WORK TO COMPLETE:
Each line of the records below that holds "keyboardUp" should be returned.
-------- SUPPLIED DATA --------
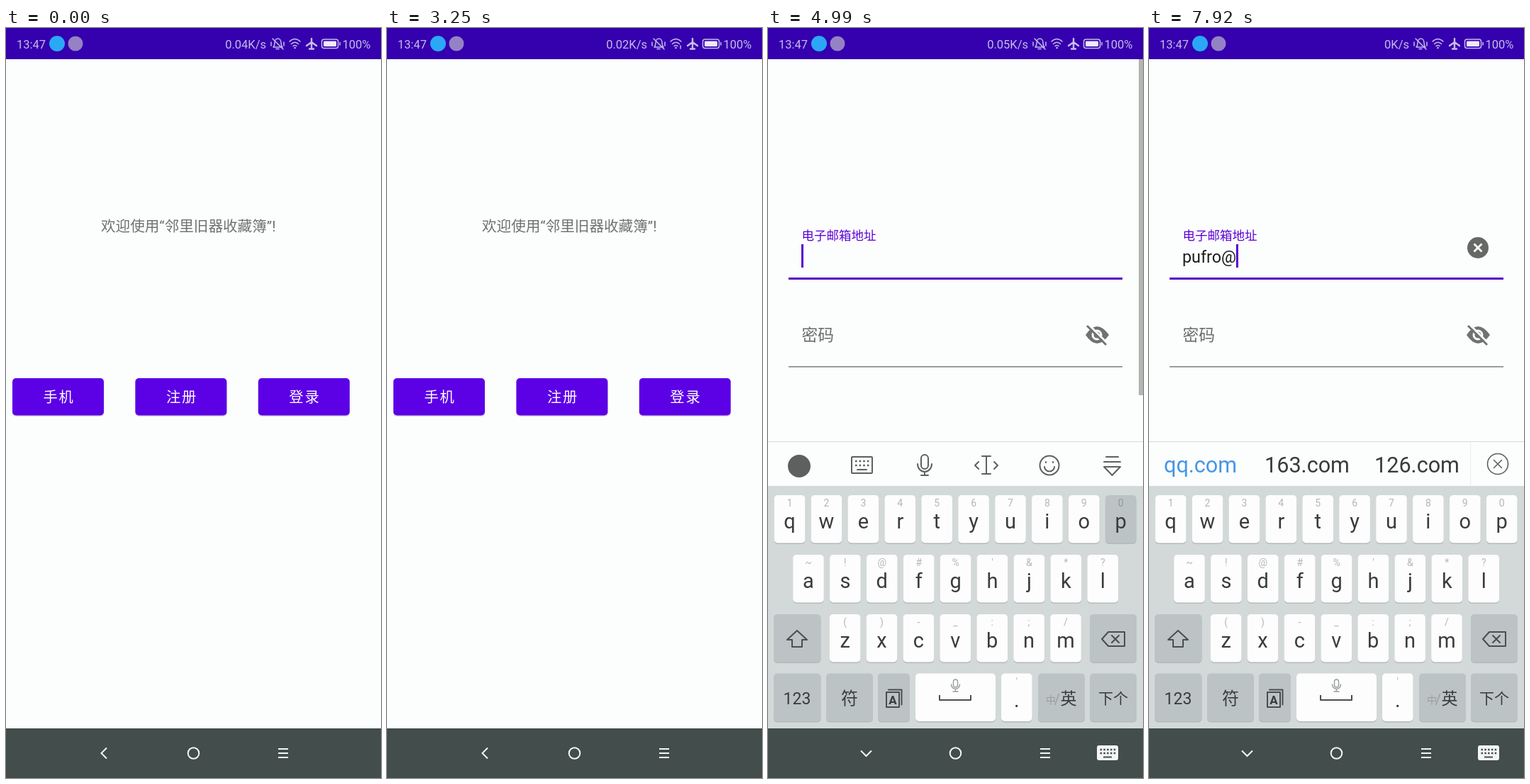
An HTML page for the animation above (8000 ms loop, 529 px wide and 1058 px high).

```html
<!DOCTYPE html>
<html lang="zh-CN">
<head>
<meta charset="utf-8">
<title>登录演示</title>
<style>
  html, body { margin: 0; width: 100%; height: 100%; overflow: hidden; background: #fcfdfd; }
  svg { display: block; width: 529px; height: 1058px; font-family: Roboto, "Noto Sans CJK SC", "Noto Sans CJK", sans-serif; }
  .line { fill: none; stroke-width: 2; stroke-linecap: round; stroke-linejoin: round; }
  .tools { stroke: #5d605f; }
  .status { stroke: #c8bbea; stroke-width: 1.5; }
  .nav { stroke: #f4f6f6; stroke-linecap: butt; stroke-linejoin: miter; }
  .key { fill: #fcfdfc; }
  .key.dark, .pressed .key { fill: #bcc3c5; }
  .letter { font-size: 29px; fill: #393c3b; text-anchor: middle; }
  .hint { font-size: 14px; fill: #b4b7b5; text-anchor: middle; }
  .pressed .hint { fill: #92989a; }
</style>
</head>
<body>
<svg viewBox="0 0 529 1058">
  <rect width="529" height="1058" fill="#fcfdfd"/>

  <g id="welcome">
    <text x="134" y="286.5" font-size="20.6" fill="#707073">欢迎使用“邻里旧器收藏簿”!</text>
    <g id="buttons"></g>
  </g>

  <g id="login">
    <rect y="44" width="529" height="944" fill="#fcfdfd"/>
    <text x="47.5" y="298.5" font-size="17.5" fill="#5a00d6">电子邮箱地址</text>
    <text id="email" x="47" y="331" font-size="23.3" fill="#1d1d1d"></text>
    <rect id="caret" y="305" width="3" height="33" fill="#5600cc"/>
    <rect x="29" y="352" width="471" height="3" fill="#5600c8"/>
    <g id="clear">
      <circle cx="464" cy="310" r="15" fill="#666865"/>
      <path d="M458.500 304.500l11 11m0-11l-11 11" stroke="#fff" stroke-width="2.800"/>
    </g>
    <text x="47.500" y="440.500" font-size="22.700" fill="#6a6b6b">密码</text>
    <rect x="29" y="477" width="471" height="1.600" fill="#858686"/>
    <g fill="none" stroke="#707270">
      <path d="M448 433Q464 409 481 433Q464 457 448 433Z" fill="#707270" stroke="none"/>
      <circle cx="464" cy="433" r="6" stroke="#fcfdfd" stroke-width="3"/>
      <path d="M451 417l28 28" stroke="#fcfdfd" stroke-width="3"/>
      <path d="M450 420l27 27" stroke-width="2.800"/>
    </g>
    <rect id="scrollbar" x="523" y="44" width="6" height="474" fill="#b3b5b0"/>
  </g>

  <g id="keyboard">
    <rect y="583" width="529" height="405" fill="#d2d9d8"/>
    <rect y="583" width="529" height="63" fill="#fcfdfd"/>
    <rect y="583" width="529" height="1" fill="#d6d8d8"/>
    <g id="tools" class="line tools">
      <circle cx="44" cy="618" r="15" fill="#5d605f"/>
      <rect x="118" y="605" width="29" height="23" rx="1"/>
      <path d="M123 611h20M123 617h20" stroke-width="2.600" stroke-dasharray="2.600 3" stroke-linecap="butt"/>
      <path d="M126 623h13"/>
      <rect x="216" y="602" width="10" height="20" rx="5"/>
      <path d="M211 615a10 11 0 0 0 20 0M221 626v5M216 631h10"/>
      <path d="M302 604h12M308 604v25M302 629h12M297 612l-5 5 5 5M319 612l5 5-5 5"/>
      <circle cx="397" cy="617" r="13.500"/>
      <path d="M390 619a7 6.500 0 0 0 14 0M392 612v1M402 612v1"/>
      <path d="M477 605h17M474 612h23M474 619h23l-11.500 12z"/>
    </g>
    <g id="suggestions" font-size="30.600" fill="#393b3b">
      <text x="21" y="627" fill="#4596e6">qq.com</text>
      <text x="163" y="627">163.com</text>
      <text x="318" y="627">126.com</text>
      <rect x="453" y="584" width="1.500" height="62" fill="#f0f2f2"/>
      <g class="line tools" style="stroke-width:1.6">
        <circle cx="492" cy="615" r="14.500"/>
        <path d="M486.500 609.500l11 11m0-11l-11 11"/>
      </g>
    </g>
    <g id="keys"></g>
    <g class="line" stroke="#4a4e4e">
      <path d="M41 850l14 13h-7v10h-14v-10h-7z"/>
      <path d="M471 862l9-10h23v20h-23zM485 857l10 10m0-10l-10 10"/>
      <path d="M167 937h18v21h-18zM170 933.500h18.500v21" />
      <path d="M242 941v7h44v-7" stroke-linecap="butt"/>
      <g stroke="#989c9b" stroke-width="1.400">
        <rect x="261.500" y="919" width="6" height="11" rx="3"/>
        <path d="M258.500 926a6 6.500 0 0 0 12 0M264.500 933v3M261 936h7"/>
      </g>
    </g>
    <g fill="#393c3b" text-anchor="middle">
      <text x="41" y="954" font-size="23">123</text>
      <text x="115" y="954" font-size="24">符</text>
      <text x="176" y="954" font-size="17" font-weight="700">A</text>
      <text x="399" y="953" font-size="14" fill="#999f9f">中</text>
      <text x="408" y="954" font-size="20" fill="#999f9f">/</text>
      <text x="424" y="954" font-size="23">英</text>
      <text x="487" y="953" font-size="21">下个</text>
    </g>
  </g>

  <rect width="529" height="44" fill="#3500ae"/>
  <g font-size="16.500" fill="#c8bbea">
    <text x="15" y="28.500">13:47</text>
    <text id="speed" x="367" y="28.500" text-anchor="end"></text>
    <text x="474.500" y="28.500">100%</text>
  </g>
  <circle cx="72" cy="22" r="11" fill="#2ba8f5"/>
  <circle cx="98" cy="22" r="10.500" fill="#9582c4"/>
  <g class="line status">
    <path d="M377 27h13q-2-2-2-6c0-8-9-8-9 0q0 4-2 6M381 29.500h4M376 15l15 15M374 20v5M392 20v5"/>
    <path d="M400 19q7.500-7 15 0M402.500 22.500q5-4.500 10 0M405 25.500q2.500-2 5 0"/>
    <circle cx="407.500" cy="28" r=".6"/>
    <path id="traffic" d="M414 25v4"/>
    <path d="M431 15v14M431 20l-7 5M431 20l7 5M428 29.500h6" stroke-width="2.400"/>
    <rect x="445.500" y="16" width="23" height="12.500" rx="3"/>
    <rect x="448" y="18.500" width="18" height="7.500" rx="1" fill="#efeafa" stroke="none"/>
    <path d="M471 20.500v3.500"/>
  </g>

  <rect y="988" width="529" height="70" fill="#424d4c"/>
  <g class="line nav">
    <path id="back"/>
    <circle cx="264.500" cy="1023" r="7.800"/>
    <path d="M384 1017h14M384 1023h14M384 1029h14"/>
  </g>
  <g id="switcher">
    <rect x="464" y="1012" width="30" height="21" rx="3" fill="#f4f6f6"/>
    <path d="M468.500 1018h22M468.500 1023h22" stroke="#424d4c" stroke-width="2.500" stroke-dasharray="2.500 2.300"/>
    <path d="M473 1028.500h12" stroke="#424d4c" stroke-width="2"/>
  </g>
</svg>

<script>
const $ = id => document.getElementById(id);
const show = (id, on) => $(id).setAttribute('visibility', on ? 'visible' : 'hidden');
const clamp = v => Math.max(0, Math.min(1, v));

const box = (x, y, w, h, r, fill) =>
  `<rect x="${x}" y="${y}" width="${w}" height="${h}" rx="${r}" ${fill}/>`;

$('buttons').innerHTML = ['手机', '注册', '登录'].map((label, i) => {
  const x = 9 + 173.4 * i;
  return box(x, 496, 129, 52, 5, 'fill="#d5d5dc"') +
    box(x, 494, 129, 52.5, 5, `id="button${i}" fill="#5c00e6"`) +
    `<text x="${x + 43.5}" y="528" font-size="20.3" letter-spacing="1.8" fill="#fff">${label}</text>`;
}).join('');

function key(x, y, w, dark = false) {
  return box(x, y + 1.5, w, 67.5, 5, 'fill="#b3babb"') +
    box(x, y, w, 67.5, 5, `class="key${dark ? ' dark' : ''}"`);
}

function letterRow(letters, hints, x0, y) {
  return [...letters].map((letter, i) => {
    const x = x0 + 51.9 * i, mid = x + 21.8;
    const hint = hints[i].replace('&', '&amp;');
    return `<g id="key-${letter}">${key(x, y, 43.6)}
      <text class="hint" x="${mid}" y="${y + 16}">${hint}</text>
      <text class="letter" x="${mid}" y="${y + 47}">${letter}</text></g>`;
  }).join('');
}

$('keys').innerHTML =
  letterRow('qwertyuiop', '1234567890', 8.8, 659) +
  letterRow('asdfghjkl', "~!@#%'&*?", 35.2, 743) +
  letterRow('zxcvbnm', '()-_:;/', 86.8, 827) +
  letterRow('.', "'", 329, 910.5) +
  key(8, 827, 66.5, true) + key(454, 827, 66, true) +
  key(8, 910.5, 66.5, true) + key(82, 910.5, 66, true) + key(155, 910.5, 45, true) +
  key(208, 910.5, 113) + key(381, 910.5, 66, true) + key(454, 910.5, 66, true);

// All times below are in screen-refresh steps.
const LOOP = 8000, STEP = 108.5;
const NAME = 'pufro', PRESSES = [46, 49, 52, 54, 56];
const AT_DOWN = 61, AT_UP = 67;

function render(time) {
  const s = Math.floor((time + 6) / STEP);

  $('speed').textContent = s < 11 ? '0.04K/s' : s < 31 ? '0.02K/s' : s < 50 ? '0.05K/s' : '0K/s';
  show('traffic', s >= 11 && s < 31);

  $('button2').setAttribute('fill', s === 36 ? '#7a30ea' : '#5c00e6');
  show('welcome', s < 38);
  show('login', s >= 37);
  $('login').setAttribute('transform', `translate(${s === 37 ? 200 : 0} 0)`);

  const rise = clamp((s - 38) / 3);
  const keyboardUp = rise > 0;
  show('keyboard', keyboardUp);
  $('keyboard').setAttribute('transform', `translate(0 ${405 * (1 - rise) ** 2})`);
  show('switcher', keyboardUp);
  $('back').setAttribute('d', keyboardUp ? 'M131 1019.500l7.500 7.500 7.500-7.500' : 'M142 1015.500l-7.500 7.500 7.500 7.500');
  $('scrollbar').setAttribute('opacity', keyboardUp ? clamp((52 - s) / 5) : 0);

  const typed = PRESSES.filter(p => s > p).length;
  $('email').textContent = NAME.slice(0, typed) + (s >= AT_UP ? '@' : '');
  $('caret').setAttribute('x', 47 + (typed ? $('email').getComputedTextLength() : 0));
  show('caret', s >= 38 && (s < 62 || s >= 66));
  show('clear', typed > 0);

  const held = s >= AT_DOWN && s < AT_UP ? 'd' : NAME[PRESSES.indexOf(s)];
  for (const el of $('keys').querySelectorAll('g')) {
    el.classList.toggle('pressed', el.id === 'key-' + held);
  }

  const suggesting = s >= AT_UP + 1;
  show('suggestions', suggesting);
  $('tools').setAttribute('display', suggesting ? 'none' : 'inline');
  $('suggestions').setAttribute('display', suggesting ? 'inline' : 'none');
}

function frame() {
  render(performance.now() % LOOP);
  requestAnimationFrame(frame);
}
frame();
</script>
</body>
</html>
```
--------
RESPONSE BOX:
  const keyboardUp = rise > 0;
  show('keyboard', keyboardUp);
  show('switcher', keyboardUp);
  $('back').setAttribute('d', keyboardUp ? 'M131 1019.500l7.500 7.500 7.500-7.500' : 'M142 1015.500l-7.500 7.500 7.500 7.500');
  $('scrollbar').setAttribute('opacity', keyboardUp ? clamp((52 - s) / 5) : 0);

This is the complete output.